If you’re struggling with symptoms of low mood, for instance, anxiety, feeling sad, angry, or frustrated and they don’t go away after a couple of weeks, you could be suffering from depression.
‘Talk to your doctor who’ll be able to diagnose you and suggest a range of treatment options, including antidepressants, which can help get you back to feeling like you again,’ says Dr. Kenny.
If you’re female and in your 40s or 50s, symptoms of depression can be confused with symptoms of menopause or perimenopause. Brain fog, low mood, and anxiety can be misdiagnosed, so if you suspect these symptoms could be linked to hormones, see your doctor who can refer you for blood tests and an effective treatment for you, such as HRT.
Chest pain or breathing problems
Any problems with your breathing or chest pain need to be looked into as soon as possible.
The NHS advises calling 999 if you have sudden chest pain that:
- spreads to your arms, back, neck or jaw
- makes your chest feel tight or heavy

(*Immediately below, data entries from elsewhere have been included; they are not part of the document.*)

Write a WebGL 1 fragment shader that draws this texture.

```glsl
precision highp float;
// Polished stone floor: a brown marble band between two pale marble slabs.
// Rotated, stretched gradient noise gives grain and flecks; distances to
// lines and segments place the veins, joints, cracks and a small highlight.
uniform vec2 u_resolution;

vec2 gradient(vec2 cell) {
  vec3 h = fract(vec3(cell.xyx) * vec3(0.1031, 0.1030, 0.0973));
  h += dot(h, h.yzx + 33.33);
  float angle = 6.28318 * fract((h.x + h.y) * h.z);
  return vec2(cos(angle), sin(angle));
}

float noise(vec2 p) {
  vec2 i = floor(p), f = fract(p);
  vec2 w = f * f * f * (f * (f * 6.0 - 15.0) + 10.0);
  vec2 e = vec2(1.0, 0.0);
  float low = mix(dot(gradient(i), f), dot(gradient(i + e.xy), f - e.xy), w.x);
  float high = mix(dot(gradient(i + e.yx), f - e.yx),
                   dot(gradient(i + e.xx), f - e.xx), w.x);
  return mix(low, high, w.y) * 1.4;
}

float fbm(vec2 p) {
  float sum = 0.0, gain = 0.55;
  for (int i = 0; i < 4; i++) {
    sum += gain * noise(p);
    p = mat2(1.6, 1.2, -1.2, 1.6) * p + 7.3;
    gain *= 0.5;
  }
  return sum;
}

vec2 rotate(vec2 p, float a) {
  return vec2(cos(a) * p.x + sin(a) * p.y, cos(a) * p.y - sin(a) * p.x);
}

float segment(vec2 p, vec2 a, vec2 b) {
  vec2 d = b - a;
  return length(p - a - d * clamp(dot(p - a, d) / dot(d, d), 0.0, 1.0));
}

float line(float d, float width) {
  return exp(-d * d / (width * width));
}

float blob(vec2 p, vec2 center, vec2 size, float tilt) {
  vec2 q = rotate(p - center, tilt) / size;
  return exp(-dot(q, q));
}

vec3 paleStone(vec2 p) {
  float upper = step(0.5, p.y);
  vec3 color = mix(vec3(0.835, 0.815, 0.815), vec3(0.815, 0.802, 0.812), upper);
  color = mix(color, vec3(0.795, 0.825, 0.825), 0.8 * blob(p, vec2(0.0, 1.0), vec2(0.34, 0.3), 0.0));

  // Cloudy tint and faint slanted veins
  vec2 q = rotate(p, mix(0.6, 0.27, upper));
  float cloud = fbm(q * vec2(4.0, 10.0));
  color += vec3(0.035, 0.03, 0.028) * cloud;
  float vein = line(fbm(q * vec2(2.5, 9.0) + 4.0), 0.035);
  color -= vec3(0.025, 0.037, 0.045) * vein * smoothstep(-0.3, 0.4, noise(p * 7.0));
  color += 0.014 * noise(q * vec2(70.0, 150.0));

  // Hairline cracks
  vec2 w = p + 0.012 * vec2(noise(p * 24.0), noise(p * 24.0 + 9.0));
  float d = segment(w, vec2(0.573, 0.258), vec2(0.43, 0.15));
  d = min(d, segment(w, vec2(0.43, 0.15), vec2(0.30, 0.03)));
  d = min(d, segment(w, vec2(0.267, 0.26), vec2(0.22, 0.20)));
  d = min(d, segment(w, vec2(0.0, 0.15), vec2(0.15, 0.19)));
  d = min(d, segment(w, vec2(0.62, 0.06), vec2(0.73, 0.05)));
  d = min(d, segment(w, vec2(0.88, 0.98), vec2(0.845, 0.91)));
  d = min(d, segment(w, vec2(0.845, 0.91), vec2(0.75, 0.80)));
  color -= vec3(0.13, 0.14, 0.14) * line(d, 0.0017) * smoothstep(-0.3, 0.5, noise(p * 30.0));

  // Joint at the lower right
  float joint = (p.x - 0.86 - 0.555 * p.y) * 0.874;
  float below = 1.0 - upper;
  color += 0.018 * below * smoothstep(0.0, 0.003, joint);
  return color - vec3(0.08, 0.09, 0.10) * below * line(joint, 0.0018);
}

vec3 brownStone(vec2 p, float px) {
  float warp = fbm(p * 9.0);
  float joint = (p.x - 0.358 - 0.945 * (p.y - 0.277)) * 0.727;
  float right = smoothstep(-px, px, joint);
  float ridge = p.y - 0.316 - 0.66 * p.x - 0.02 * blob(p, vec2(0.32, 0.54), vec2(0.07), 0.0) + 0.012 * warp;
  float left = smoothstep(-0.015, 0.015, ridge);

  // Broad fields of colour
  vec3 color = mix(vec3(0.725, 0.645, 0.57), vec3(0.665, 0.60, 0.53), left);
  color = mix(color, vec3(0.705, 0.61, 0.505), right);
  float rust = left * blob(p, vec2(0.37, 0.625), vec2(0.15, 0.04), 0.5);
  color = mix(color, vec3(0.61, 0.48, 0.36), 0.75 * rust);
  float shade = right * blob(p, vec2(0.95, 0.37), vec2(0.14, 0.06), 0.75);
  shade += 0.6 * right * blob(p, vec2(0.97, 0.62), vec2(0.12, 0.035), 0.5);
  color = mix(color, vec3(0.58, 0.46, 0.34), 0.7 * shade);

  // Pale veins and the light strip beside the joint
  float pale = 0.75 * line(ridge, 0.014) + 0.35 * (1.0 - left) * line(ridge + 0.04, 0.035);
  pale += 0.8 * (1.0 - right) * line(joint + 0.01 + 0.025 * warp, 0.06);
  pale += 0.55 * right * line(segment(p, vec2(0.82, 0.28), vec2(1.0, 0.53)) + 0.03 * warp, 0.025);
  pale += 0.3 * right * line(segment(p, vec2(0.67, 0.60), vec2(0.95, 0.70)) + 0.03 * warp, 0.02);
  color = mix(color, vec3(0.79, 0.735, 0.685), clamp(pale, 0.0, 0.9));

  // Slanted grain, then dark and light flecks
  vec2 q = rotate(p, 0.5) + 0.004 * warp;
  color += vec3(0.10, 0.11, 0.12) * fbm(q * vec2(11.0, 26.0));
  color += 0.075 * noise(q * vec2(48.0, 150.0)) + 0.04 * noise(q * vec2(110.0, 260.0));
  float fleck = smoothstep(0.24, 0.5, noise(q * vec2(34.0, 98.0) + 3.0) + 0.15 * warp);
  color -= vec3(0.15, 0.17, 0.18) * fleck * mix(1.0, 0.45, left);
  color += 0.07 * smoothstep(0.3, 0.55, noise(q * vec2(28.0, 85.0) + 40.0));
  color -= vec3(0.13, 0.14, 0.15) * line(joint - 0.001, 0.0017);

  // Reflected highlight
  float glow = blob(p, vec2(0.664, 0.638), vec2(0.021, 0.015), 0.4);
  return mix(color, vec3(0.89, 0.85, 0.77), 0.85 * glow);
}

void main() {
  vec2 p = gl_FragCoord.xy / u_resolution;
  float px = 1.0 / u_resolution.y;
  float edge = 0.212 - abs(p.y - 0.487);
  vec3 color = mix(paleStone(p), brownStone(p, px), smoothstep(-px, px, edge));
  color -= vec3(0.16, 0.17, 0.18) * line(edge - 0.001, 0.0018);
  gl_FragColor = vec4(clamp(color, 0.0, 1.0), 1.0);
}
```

- also started with shortness of breath, sweating, and feeling or being sick
- lasts more than 15 minutes
These could be symptoms of a heart attack and need immediate medical help.
‘However, if your chest pain comes and goes or causes breathlessness, it’s worth seeing your doctor. Chest pain can be caused by indigestion, anxiety, and a number of other manageable conditions, such as asthma,’ says Dr. Kenny
Always see your doctor for any unusual or worrying symptom you have and remember, ZoomDoc offers a same-day video call with a GP for just £35. Download the app and get your worries off your chest by tonight!